Material for this task —

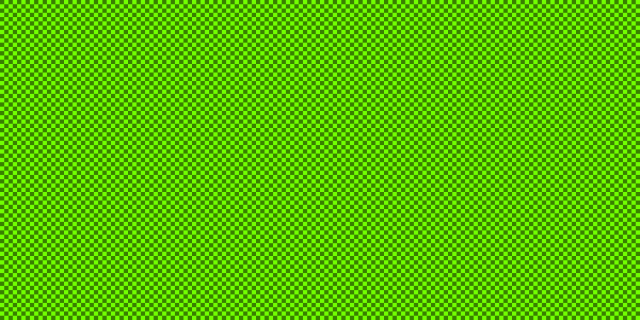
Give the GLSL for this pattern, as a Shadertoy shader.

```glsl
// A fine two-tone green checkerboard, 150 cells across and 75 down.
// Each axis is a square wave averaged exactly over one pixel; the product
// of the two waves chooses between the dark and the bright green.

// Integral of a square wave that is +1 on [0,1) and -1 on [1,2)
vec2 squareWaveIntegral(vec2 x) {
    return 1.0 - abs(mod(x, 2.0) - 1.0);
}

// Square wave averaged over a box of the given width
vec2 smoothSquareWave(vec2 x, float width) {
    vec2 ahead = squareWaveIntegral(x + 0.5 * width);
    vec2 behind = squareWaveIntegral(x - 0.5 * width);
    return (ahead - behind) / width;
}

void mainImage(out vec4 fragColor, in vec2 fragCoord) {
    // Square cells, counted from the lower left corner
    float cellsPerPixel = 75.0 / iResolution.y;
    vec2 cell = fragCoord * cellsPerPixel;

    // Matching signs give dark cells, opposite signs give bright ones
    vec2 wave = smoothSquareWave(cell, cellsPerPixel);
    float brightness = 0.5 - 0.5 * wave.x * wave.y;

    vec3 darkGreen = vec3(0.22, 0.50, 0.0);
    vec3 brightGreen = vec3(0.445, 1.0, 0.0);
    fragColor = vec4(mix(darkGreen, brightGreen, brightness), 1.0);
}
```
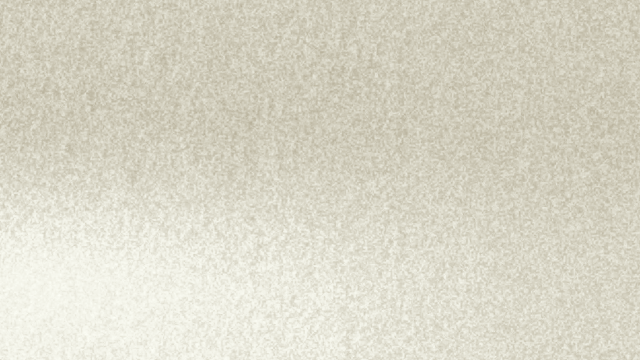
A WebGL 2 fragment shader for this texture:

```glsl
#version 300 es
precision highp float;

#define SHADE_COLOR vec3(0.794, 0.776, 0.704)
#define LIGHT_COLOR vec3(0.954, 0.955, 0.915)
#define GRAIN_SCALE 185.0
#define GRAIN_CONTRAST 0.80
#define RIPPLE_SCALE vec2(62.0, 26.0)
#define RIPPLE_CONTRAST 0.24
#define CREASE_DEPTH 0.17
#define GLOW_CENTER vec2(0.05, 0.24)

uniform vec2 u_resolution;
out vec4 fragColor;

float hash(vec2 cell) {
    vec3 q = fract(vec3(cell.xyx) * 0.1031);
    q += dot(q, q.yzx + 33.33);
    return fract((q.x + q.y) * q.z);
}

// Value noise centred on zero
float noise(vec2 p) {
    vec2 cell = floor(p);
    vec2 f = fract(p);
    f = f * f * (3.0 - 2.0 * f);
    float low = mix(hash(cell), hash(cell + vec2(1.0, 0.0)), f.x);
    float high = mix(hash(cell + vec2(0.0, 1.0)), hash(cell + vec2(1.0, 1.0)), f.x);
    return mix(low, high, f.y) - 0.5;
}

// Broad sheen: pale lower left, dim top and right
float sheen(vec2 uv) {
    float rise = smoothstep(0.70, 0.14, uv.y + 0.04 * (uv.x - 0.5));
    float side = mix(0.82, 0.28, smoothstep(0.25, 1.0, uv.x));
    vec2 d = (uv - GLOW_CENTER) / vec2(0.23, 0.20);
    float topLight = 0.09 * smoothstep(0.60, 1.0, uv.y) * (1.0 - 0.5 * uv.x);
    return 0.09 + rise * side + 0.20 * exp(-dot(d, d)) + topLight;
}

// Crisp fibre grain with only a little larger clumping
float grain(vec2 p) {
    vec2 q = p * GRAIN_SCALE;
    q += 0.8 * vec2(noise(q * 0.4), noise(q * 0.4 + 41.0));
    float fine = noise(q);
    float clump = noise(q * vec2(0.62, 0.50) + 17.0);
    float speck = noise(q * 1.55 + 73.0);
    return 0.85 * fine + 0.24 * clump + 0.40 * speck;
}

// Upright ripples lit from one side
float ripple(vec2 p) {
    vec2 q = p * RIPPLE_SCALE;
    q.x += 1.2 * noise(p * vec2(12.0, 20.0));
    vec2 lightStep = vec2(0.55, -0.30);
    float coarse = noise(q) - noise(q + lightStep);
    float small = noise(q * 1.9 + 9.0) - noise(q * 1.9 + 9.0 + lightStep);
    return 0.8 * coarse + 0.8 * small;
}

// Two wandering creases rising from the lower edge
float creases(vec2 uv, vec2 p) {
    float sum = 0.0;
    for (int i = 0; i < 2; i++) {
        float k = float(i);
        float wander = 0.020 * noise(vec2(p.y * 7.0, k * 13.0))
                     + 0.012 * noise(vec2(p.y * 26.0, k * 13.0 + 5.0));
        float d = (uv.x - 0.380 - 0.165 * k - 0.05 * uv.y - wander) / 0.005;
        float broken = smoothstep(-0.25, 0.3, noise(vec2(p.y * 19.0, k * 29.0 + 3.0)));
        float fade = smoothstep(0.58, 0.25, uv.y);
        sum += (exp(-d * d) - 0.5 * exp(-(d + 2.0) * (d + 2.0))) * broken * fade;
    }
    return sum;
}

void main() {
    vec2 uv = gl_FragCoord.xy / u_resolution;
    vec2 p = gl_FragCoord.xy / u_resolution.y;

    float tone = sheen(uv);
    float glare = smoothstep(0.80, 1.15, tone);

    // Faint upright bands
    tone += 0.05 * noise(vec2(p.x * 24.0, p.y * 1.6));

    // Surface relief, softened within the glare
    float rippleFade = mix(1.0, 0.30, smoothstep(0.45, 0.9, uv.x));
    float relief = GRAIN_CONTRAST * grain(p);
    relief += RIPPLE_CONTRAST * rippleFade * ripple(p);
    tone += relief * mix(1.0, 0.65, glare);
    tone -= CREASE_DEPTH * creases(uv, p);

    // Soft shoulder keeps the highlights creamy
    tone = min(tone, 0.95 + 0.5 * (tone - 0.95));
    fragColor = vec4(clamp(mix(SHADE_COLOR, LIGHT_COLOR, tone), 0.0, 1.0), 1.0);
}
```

Work instructions — Retype all the entries word for word; the pictures stay out.

Solved problem —
Give the GLSL for this pattern, as a Shadertoy shader.

```glsl
// A fine two-tone green checkerboard, 150 cells across and 75 down.
// Each axis is a square wave averaged exactly over one pixel; the product
// of the two waves chooses between the dark and the bright green.

// Integral of a square wave that is +1 on [0,1) and -1 on [1,2)
vec2 squareWaveIntegral(vec2 x) {
    return 1.0 - abs(mod(x, 2.0) - 1.0);
}

// Square wave averaged over a box of the given width
vec2 smoothSquareWave(vec2 x, float width) {
    vec2 ahead = squareWaveIntegral(x + 0.5 * width);
    vec2 behind = squareWaveIntegral(x - 0.5 * width);
    return (ahead - behind) / width;
}

void mainImage(out vec4 fragColor, in vec2 fragCoord) {
    // Square cells, counted from the lower left corner
    float cellsPerPixel = 75.0 / iResolution.y;
    vec2 cell = fragCoord * cellsPerPixel;

    // Matching signs give dark cells, opposite signs give bright ones
    vec2 wave = smoothSquareWave(cell, cellsPerPixel);
    float brightness = 0.5 - 0.5 * wave.x * wave.y;

    vec3 darkGreen = vec3(0.22, 0.50, 0.0);
    vec3 brightGreen = vec3(0.445, 1.0, 0.0);
    fragColor = vec4(mix(darkGreen, brightGreen, brightness), 1.0);
}
```
A WebGL 2 fragment shader for this texture:

```glsl
#version 300 es
precision highp float;

#define SHADE_COLOR vec3(0.794, 0.776, 0.704)
#define LIGHT_COLOR vec3(0.954, 0.955, 0.915)
#define GRAIN_SCALE 185.0
#define GRAIN_CONTRAST 0.80
#define RIPPLE_SCALE vec2(62.0, 26.0)
#define RIPPLE_CONTRAST 0.24
#define CREASE_DEPTH 0.17
#define GLOW_CENTER vec2(0.05, 0.24)

uniform vec2 u_resolution;
out vec4 fragColor;

float hash(vec2 cell) {
    vec3 q = fract(vec3(cell.xyx) * 0.1031);
    q += dot(q, q.yzx + 33.33);
    return fract((q.x + q.y) * q.z);
}

// Value noise centred on zero
float noise(vec2 p) {
    vec2 cell = floor(p);
    vec2 f = fract(p);
    f = f * f * (3.0 - 2.0 * f);
    float low = mix(hash(cell), hash(cell + vec2(1.0, 0.0)), f.x);
    float high = mix(hash(cell + vec2(0.0, 1.0)), hash(cell + vec2(1.0, 1.0)), f.x);
    return mix(low, high, f.y) - 0.5;
}

// Broad sheen: pale lower left, dim top and right
float sheen(vec2 uv) {
    float rise = smoothstep(0.70, 0.14, uv.y + 0.04 * (uv.x - 0.5));
    float side = mix(0.82, 0.28, smoothstep(0.25, 1.0, uv.x));
    vec2 d = (uv - GLOW_CENTER) / vec2(0.23, 0.20);
    float topLight = 0.09 * smoothstep(0.60, 1.0, uv.y) * (1.0 - 0.5 * uv.x);
    return 0.09 + rise * side + 0.20 * exp(-dot(d, d)) + topLight;
}

// Crisp fibre grain with only a little larger clumping
float grain(vec2 p) {
    vec2 q = p * GRAIN_SCALE;
    q += 0.8 * vec2(noise(q * 0.4), noise(q * 0.4 + 41.0));
    float fine = noise(q);
    float clump = noise(q * vec2(0.62, 0.50) + 17.0);
    float speck = noise(q * 1.55 + 73.0);
    return 0.85 * fine + 0.24 * clump + 0.40 * speck;
}

// Upright ripples lit from one side
float ripple(vec2 p) {
    vec2 q = p * RIPPLE_SCALE;
    q.x += 1.2 * noise(p * vec2(12.0, 20.0));
    vec2 lightStep = vec2(0.55, -0.30);
    float coarse = noise(q) - noise(q + lightStep);
    float small = noise(q * 1.9 + 9.0) - noise(q * 1.9 + 9.0 + lightStep);
    return 0.8 * coarse + 0.8 * small;
}

// Two wandering creases rising from the lower edge
float creases(vec2 uv, vec2 p) {
    float sum = 0.0;
    for (int i = 0; i < 2; i++) {
        float k = float(i);
        float wander = 0.020 * noise(vec2(p.y * 7.0, k * 13.0))
                     + 0.012 * noise(vec2(p.y * 26.0, k * 13.0 + 5.0));
        float d = (uv.x - 0.380 - 0.165 * k - 0.05 * uv.y - wander) / 0.005;
        float broken = smoothstep(-0.25, 0.3, noise(vec2(p.y * 19.0, k * 29.0 + 3.0)));
        float fade = smoothstep(0.58, 0.25, uv.y);
        sum += (exp(-d * d) - 0.5 * exp(-(d + 2.0) * (d + 2.0))) * broken * fade;
    }
    return sum;
}

void main() {
    vec2 uv = gl_FragCoord.xy / u_resolution;
    vec2 p = gl_FragCoord.xy / u_resolution.y;

    float tone = sheen(uv);
    float glare = smoothstep(0.80, 1.15, tone);

    // Faint upright bands
    tone += 0.05 * noise(vec2(p.x * 24.0, p.y * 1.6));

    // Surface relief, softened within the glare
    float rippleFade = mix(1.0, 0.30, smoothstep(0.45, 0.9, uv.x));
    float relief = GRAIN_CONTRAST * grain(p);
    relief += RIPPLE_CONTRAST * rippleFade * ripple(p);
    tone += relief * mix(1.0, 0.65, glare);
    tone -= CREASE_DEPTH * creases(uv, p);

    // Soft shoulder keeps the highlights creamy
    tone = min(tone, 0.95 + 0.5 * (tone - 0.95));
    fragColor = vec4(clamp(mix(SHADE_COLOR, LIGHT_COLOR, tone), 0.0, 1.0), 1.0);
}
```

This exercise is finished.